Crude: Shale pains and OPEC

July 25, 2017 08:20 AM
Daily Energy Market Analysis

Crude oil prices are on the rise as Saudi Arabia pledges to reduce oil exports and the fact that U.S. shale pains are becoming more obvious to the market. Halliburton is warning that the U.S. oil rig count is about to plateau or "peak shale,” which we predicted in my recent energy webinar and for an article I wrote on the Fox Business Network website.  

The Houston Chronicle reported that while oil service firm Halliburton saw its revenue jump in the second quarter as its North American hydraulic fracturing business boomed, the company expects the pace of growth to slow. Halliburton’s executive chairman Dave Lesar,  who will remain executive chairman until he retires at the end of  2018, said that the rig count growth is showing signs of plateauing, and customers are tapping the brakes.

Marketwatch reported that shares of Anadarko Petroleum Corp. APC, +0.34% fell more than 3% late Monday after the oil and gas exploration and production company reported a larger-than-expected second-quarter loss. Anadarko said it lost $415 million, or 76 cents a share in the quarter, compared with a loss of $1.36 a share in the second quarter of 2016. Adjusted for certain items, the company lost $423 million, or 77 cents a share, in the quarter. Some of this loss was due to a Colorado pipeline explosion but also due to shale oil losses.

Zero Hedge reported about Anadarko’s big miss and said that what should be “far more concerning to shale bulls (and perhaps oil bears), is that the company admitted that it can no longer support its capital spending budget, and it would cut its 2017 capital budget by $300 million, becoming the first major U.S. oil producer to do so, because of depressed oil prices. In March, Anadarko had forecast total 2017 CapEx of $4.5 billion to $4.7 billion, a continuation of the recent CapEx rebound, which troughed in Q3 2016. In other words, this lack of investment and eventual shale pullback will reduce, once again, the outlook for U.S. shale oil supply.

It seems most oil analysts are not seeing this potential pullback in U.S. shale supply. Zero hedge reports that Horseman Global's Russell Clark, in his latest letter to investors, said that, "the rising decline rates of major U.S. shale basins and the increasing incidents of frac hits (also a cause of rising decline rates) have convinced me that US shale producers are not only losing competitiveness against other oil drillers, but they will find it hard to make money.... at some point debt investors start to worry that they will not get their capital back and cut lending to the industry. Even a small reduction in capital would likely lead to a steep fall in US oil production.

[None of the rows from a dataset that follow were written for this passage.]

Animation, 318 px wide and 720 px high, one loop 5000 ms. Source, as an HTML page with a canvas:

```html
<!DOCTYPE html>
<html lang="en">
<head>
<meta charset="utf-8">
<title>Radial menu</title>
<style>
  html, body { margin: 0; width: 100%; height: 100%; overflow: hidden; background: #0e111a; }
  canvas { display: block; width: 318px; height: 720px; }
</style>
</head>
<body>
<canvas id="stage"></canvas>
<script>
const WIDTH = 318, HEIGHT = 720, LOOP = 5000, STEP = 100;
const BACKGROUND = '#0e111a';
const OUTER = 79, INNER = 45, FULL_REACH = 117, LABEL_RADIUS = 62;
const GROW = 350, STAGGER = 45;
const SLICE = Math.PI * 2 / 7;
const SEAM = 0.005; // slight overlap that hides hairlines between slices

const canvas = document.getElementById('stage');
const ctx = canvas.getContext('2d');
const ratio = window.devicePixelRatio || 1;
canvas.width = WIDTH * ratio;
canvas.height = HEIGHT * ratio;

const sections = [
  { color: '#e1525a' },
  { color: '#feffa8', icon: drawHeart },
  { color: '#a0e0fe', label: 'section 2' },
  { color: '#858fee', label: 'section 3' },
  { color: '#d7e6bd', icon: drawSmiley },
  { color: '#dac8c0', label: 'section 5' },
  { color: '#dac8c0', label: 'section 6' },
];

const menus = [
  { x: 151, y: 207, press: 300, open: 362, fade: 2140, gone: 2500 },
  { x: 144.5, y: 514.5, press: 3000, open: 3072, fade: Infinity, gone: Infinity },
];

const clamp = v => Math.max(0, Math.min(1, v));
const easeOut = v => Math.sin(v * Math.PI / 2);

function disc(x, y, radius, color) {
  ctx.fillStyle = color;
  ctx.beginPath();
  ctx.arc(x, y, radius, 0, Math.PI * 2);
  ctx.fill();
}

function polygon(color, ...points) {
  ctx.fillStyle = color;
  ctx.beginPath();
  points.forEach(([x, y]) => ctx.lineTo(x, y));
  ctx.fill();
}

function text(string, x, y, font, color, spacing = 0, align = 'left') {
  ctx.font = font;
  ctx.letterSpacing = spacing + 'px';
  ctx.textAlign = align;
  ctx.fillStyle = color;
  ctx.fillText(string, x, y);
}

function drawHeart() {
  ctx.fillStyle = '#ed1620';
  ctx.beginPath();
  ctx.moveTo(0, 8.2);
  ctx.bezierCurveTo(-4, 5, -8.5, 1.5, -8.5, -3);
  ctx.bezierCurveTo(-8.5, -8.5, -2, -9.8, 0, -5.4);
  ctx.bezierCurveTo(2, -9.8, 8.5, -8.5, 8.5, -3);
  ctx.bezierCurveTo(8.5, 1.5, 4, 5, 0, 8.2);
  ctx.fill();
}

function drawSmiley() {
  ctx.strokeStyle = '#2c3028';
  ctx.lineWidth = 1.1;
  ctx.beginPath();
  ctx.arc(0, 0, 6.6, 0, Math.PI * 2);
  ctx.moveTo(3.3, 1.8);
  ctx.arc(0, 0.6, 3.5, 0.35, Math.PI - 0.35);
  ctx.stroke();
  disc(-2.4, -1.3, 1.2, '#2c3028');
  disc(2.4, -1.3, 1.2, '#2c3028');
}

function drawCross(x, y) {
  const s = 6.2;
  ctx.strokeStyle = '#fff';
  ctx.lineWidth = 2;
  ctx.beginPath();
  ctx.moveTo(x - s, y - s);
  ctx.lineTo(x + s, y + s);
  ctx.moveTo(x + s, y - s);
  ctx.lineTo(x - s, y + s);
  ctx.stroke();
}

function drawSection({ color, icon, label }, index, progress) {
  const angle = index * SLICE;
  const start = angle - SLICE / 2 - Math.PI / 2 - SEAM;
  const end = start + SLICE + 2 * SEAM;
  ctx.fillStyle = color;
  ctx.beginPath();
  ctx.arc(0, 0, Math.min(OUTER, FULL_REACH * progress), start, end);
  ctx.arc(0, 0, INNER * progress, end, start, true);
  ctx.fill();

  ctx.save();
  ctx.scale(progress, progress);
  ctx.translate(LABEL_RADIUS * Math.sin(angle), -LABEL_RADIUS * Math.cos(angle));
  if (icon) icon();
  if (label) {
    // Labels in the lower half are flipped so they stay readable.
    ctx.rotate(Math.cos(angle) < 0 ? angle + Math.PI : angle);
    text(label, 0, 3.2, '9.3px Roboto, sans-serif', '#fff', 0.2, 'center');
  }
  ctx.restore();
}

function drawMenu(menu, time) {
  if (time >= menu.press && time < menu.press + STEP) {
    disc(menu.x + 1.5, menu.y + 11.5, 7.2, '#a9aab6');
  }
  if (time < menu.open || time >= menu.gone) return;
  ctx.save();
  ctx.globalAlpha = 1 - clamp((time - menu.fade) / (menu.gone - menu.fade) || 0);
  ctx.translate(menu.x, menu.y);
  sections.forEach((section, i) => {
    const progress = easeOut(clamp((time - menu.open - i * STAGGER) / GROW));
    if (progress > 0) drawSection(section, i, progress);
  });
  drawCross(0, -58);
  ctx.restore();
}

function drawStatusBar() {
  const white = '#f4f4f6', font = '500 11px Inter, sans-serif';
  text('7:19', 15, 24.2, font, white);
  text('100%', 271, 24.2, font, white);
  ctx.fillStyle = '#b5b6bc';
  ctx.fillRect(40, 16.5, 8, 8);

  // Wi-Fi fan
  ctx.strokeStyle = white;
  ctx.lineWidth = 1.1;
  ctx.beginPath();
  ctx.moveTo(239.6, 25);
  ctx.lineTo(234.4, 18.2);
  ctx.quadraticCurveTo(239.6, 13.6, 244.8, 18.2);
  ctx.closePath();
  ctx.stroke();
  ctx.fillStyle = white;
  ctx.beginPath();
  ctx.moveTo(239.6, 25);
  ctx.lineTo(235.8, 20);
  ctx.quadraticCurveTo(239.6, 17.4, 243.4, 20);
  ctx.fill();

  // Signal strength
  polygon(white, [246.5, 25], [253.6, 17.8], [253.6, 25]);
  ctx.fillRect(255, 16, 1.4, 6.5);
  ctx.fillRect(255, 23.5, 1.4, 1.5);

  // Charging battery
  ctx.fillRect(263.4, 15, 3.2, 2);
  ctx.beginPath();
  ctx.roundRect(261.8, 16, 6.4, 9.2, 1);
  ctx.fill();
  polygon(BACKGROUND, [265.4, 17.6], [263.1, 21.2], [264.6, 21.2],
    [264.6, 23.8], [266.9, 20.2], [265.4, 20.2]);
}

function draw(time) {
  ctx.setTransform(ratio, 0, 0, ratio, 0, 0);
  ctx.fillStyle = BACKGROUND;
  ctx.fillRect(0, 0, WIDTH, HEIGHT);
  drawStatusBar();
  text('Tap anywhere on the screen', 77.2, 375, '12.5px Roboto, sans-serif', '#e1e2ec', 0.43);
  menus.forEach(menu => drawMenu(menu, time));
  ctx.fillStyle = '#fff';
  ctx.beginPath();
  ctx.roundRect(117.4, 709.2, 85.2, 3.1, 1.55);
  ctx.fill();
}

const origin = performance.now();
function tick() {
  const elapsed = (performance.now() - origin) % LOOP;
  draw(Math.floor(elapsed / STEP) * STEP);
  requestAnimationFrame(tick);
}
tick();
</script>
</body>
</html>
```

If new drilling stopped today, daily U.S. oil production would fall by 350 thousand barrels a day over the next month.”

This is what I am hearing from producers in the oil patch. Investors and the energy junk bond market is looking bad and investment capital for shale projects is falling. I covered all of this in my recent webinar that you can still get. In the heat of the oil rig frenzy, when folks were claiming that shale producers could produce oil even in the thirties, I warned that they were getting ahead of themselves. The realities of losing money on every barrel and trying to make up for it in volume or debt for that matter is not a winning long-term strategy. Hopefully, shale investors got the message through the shale oil excitement.

Rig counts in the Key Permian basin region have been stopping and uncompleted wells have been rising. The warning signs are there.

OPEC really must get some credit as the market, unlike the last OPEC announcement, is taking it as a positive. Saudi Arabia showed it will do whatever it takes, saying it will limit exports to 6.6 million barrels a day in August, 1.0 million lower than last year. While it appears that Libya and Nigeria at this point have no formal quota, Libya will be allowed to keep increasing production to 1.25 million barrels a day. Nigeria is expected to cap or reduce production if they sustain production of 1.8 million barrels a day. Even though those are not hard and fast quotas, the market knows that they will at least have a cap somewhere. Besides, we might need some Nigerian and Libyan sweet to offset US shale condensate losses.

Oil drawdowns are going to start to matter. We should see another 3-million-barrel drawdown in crude supply this week. We should also see equivalent drawdowns in the oil products. At some point, the market is going to realize we are draining the oil inventories at a record pace and that will wipe away the surplus faster than people think.

About the Author

Phil Flynn is a senior energy analyst at The PRICE Futures Group and a Fox Business Network contributor. Phil is one of the world's leading market analysts, providing individual investors, professional traders, and institutions with up-to-the-minute investment and risk management insight into global petroleum, gasoline, and energy markets.